The starting point of the incision can easily be decided by ultrasound or physical examination considering adnexal mass size and gestational week to reach both mass and the utero-ovarian ligament. Smaller the mass size, smaller the incision a 2-3cm anterior rectus sheath incision should be enough. Care must be taken about inferior epigastric vessels as those may be exposed while retracting the rectus muscle medially and dissecting posterior sheath from the muscle. Instead of this incision we might cut through previous caesarean scar but it would be a longer incision and less adnexal mass exposure and the rule “do not touch the pregnant uterus” might be broken. A paramedian incision might not be appropriate as adnexa could be located far lateral to reach even though it may be favorable for lower risk of hernia when compared to midline incisions [2]. On the other hand, paramedian or pararectus incisions may have some other disadvantages such as nerve injury resulting in rectus muscle paralysis [3].

Seemingly, the only disadvantage of this proposed incision is not being parallel to Langer´s lines. Still, it does not extend to more than two dermatomes, T10 and T11 if not only in one. Postoperatively we did not observe any abdominal wall weakness or cosmetic complaint. If we had chosen a parallel incision, it might have prevented an extension option when needed. Laparoscopic approach may also possible in the first trimester or particularly for small size masses. The presented incision should be remembered as an alternative approach, especially in obese and in the second half of pregnancy with the advantage of almost a single 2-3cm incision without any hesitation about postoperative traction forces by created by enlarging uterus.
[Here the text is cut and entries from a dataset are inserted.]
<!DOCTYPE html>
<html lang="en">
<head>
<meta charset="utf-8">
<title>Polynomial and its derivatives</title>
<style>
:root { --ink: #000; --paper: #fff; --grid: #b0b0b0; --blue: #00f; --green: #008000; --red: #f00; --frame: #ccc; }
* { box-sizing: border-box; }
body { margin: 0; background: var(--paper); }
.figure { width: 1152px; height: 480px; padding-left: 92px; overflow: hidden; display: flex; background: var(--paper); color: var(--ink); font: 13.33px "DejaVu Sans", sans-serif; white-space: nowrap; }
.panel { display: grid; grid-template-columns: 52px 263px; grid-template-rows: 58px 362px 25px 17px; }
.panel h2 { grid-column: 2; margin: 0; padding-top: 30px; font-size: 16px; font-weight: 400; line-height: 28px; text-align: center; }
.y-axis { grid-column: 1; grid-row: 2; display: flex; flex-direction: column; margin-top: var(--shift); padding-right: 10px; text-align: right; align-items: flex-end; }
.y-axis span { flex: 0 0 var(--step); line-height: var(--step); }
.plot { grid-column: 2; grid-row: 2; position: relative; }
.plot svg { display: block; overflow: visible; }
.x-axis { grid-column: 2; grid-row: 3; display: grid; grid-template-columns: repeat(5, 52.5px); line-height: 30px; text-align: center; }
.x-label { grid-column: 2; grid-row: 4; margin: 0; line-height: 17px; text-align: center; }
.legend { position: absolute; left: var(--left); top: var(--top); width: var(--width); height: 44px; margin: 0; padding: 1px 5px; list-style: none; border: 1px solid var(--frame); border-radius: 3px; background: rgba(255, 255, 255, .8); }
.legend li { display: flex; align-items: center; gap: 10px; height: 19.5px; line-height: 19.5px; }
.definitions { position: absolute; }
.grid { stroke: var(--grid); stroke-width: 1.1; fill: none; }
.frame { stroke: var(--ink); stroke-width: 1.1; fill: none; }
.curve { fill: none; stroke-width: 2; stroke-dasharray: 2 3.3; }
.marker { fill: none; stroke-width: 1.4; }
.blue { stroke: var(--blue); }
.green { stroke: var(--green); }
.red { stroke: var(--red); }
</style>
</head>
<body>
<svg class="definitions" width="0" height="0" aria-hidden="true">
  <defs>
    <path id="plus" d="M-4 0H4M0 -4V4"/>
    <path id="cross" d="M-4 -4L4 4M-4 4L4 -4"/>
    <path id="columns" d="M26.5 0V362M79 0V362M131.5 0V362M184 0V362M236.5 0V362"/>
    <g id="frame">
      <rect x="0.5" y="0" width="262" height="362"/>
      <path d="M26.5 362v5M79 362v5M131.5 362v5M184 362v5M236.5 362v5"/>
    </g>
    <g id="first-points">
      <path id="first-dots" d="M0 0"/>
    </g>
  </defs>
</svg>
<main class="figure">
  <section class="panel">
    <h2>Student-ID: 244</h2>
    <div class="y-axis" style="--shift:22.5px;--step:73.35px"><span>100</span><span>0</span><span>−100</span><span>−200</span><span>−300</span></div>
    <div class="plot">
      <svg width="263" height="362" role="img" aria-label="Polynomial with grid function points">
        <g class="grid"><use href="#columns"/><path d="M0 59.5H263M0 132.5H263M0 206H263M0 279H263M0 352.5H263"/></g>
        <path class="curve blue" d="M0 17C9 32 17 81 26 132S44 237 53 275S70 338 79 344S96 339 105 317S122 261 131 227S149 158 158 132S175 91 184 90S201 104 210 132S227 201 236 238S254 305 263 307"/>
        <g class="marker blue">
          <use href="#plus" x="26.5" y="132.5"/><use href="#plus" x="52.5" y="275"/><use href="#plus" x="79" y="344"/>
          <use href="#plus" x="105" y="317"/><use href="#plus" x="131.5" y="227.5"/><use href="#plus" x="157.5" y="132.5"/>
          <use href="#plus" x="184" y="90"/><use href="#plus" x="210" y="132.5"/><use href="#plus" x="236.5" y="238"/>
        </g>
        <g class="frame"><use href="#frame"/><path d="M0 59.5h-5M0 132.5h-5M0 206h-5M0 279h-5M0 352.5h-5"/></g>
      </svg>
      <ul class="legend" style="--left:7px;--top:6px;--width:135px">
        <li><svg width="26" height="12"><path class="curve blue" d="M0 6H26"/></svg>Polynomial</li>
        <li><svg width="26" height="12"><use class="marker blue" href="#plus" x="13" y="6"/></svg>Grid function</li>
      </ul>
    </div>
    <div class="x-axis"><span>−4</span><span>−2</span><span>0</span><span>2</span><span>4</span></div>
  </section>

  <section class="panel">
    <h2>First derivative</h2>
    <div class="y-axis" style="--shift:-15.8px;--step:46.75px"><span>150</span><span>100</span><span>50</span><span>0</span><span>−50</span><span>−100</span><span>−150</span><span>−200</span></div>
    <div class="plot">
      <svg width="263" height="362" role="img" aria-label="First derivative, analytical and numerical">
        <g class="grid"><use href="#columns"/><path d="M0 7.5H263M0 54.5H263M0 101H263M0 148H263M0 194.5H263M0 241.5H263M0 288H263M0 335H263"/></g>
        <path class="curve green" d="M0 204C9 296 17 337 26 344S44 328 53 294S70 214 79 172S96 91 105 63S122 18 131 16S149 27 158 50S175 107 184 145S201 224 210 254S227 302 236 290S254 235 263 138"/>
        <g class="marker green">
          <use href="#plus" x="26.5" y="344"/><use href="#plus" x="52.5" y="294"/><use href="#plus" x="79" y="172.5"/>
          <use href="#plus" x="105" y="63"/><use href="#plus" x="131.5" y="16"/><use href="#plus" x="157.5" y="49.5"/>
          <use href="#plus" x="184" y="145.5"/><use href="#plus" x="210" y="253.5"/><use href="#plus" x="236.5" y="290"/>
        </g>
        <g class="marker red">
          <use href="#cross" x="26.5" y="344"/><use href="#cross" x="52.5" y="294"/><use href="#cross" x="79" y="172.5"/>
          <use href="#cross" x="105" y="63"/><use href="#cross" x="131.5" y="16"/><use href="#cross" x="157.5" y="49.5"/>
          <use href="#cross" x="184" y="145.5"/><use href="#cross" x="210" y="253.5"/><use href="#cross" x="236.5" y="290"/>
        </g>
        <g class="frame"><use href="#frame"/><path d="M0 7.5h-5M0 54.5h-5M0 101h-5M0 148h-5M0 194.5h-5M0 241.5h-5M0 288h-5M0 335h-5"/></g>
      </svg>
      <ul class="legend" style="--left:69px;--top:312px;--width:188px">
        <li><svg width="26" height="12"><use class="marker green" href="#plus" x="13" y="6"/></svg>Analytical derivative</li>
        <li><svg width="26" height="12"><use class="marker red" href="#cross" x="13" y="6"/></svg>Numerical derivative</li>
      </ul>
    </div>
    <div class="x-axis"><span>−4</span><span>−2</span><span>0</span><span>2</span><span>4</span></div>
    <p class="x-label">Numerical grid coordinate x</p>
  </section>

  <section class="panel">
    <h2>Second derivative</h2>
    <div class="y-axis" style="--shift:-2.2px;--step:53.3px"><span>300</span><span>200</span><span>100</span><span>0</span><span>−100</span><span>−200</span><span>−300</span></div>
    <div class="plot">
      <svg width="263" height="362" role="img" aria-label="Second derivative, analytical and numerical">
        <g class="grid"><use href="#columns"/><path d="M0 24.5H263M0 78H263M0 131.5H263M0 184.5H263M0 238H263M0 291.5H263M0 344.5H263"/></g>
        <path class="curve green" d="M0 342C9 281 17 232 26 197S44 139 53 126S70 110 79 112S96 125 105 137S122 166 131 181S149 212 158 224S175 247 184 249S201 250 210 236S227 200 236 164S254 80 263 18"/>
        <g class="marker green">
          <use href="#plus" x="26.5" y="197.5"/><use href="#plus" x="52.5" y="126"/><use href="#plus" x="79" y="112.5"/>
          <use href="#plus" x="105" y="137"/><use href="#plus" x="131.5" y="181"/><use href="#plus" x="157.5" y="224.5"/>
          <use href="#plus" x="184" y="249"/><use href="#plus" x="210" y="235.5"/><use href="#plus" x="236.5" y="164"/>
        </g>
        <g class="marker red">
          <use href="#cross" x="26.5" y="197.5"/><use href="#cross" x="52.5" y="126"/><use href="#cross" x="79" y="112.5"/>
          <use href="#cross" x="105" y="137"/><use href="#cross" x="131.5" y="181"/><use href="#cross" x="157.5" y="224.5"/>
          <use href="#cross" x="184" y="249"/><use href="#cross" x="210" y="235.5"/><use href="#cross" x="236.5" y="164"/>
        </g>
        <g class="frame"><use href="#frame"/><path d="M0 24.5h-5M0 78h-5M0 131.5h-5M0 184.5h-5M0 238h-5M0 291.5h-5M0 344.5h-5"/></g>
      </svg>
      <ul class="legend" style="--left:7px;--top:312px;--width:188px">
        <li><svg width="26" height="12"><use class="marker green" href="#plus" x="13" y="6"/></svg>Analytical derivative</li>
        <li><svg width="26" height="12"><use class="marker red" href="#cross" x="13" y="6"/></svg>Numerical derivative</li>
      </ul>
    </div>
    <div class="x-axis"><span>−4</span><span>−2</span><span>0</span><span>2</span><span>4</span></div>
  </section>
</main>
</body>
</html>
Conclusion Up    Down

To the best of our knowledge, the type of incision presented here has not been described previously [4]. We have two other adnexal torsion cases in the first and third trimester of their pregnancies that were operated by applying this same new type of incision. Later, both of them had term deliveries without any complications. With our limited practice, we aimed to share our experience of an alternative incision to be used during pregnancy especially for emergencies due to an adnexal mass.



Competing interests Up    Down

The authors declare no competing interests.



Authors' contributions Up    Down

All authors read and approved the final version of this manuscript and equally contributed to its content.



Figures Up    Down

Figure 1: multicystic appearance of right adnexal mass, 15x12 cm

Figure 2: anatomic landmarks and the novel oblique abdominal incision (bold line) for adnexal pathologies in pregnancy; CIAS: Crista iliaca anterior superior



References Up    Down

  1. Hasson J, Tsafrir Z, Azem F, Bar-On S, Almog B, Mashiach R et al. Comparison of adnexal torsion between pregnant and nonpregnant women. Am J Obstet Gynecol. 2010;202(6):536.e1-6. PubMed | Google Scholar

  2. Bickenbach KA, Karanicolas PJ, Ammori JB, Jayaraman S, Winter JM, Fields RC et al. Up and down or side to side? A systematic review and meta-analysis examining the impact of incision on outcomes after abdominal surgery. Am J Surg. 2013;206(3):400-9. PubMed | Google Scholar

  3. Yamada M, Maruta K, Shiojiri Y, Takeuchi S, Matsuo Y, Takaba T. Atrophy of the abdominal wall muscles after extraperitoneal approach to the aorta. J Vasc Surg. 2003;38(2):346. PubMed | Google Scholar

  4. Ajao OG. Abdominal Incisions in general surgery: a review. Ann Ib Postgrad Med. 2007 Dec; 5(2): 59-63. PubMed | Google Scholar






























Case report

A new type of abdominal incision for emergencies in pregnancy: a case report

Case report

A new type of abdominal incision for emergencies in pregnancy: a case report

Case report

A new type of abdominal incision for emergencies in pregnancy: a case report

Volume 41 (Jan - Apr 2022)
This article authors
On Pubmed
On Google Scholar
Citation [Download]
EndNote XML
Reference Manager

Navigate this article
Similar articles in
Key words

Abdominal incision

Adnexal mass


Case report

Article metrics
Countries of access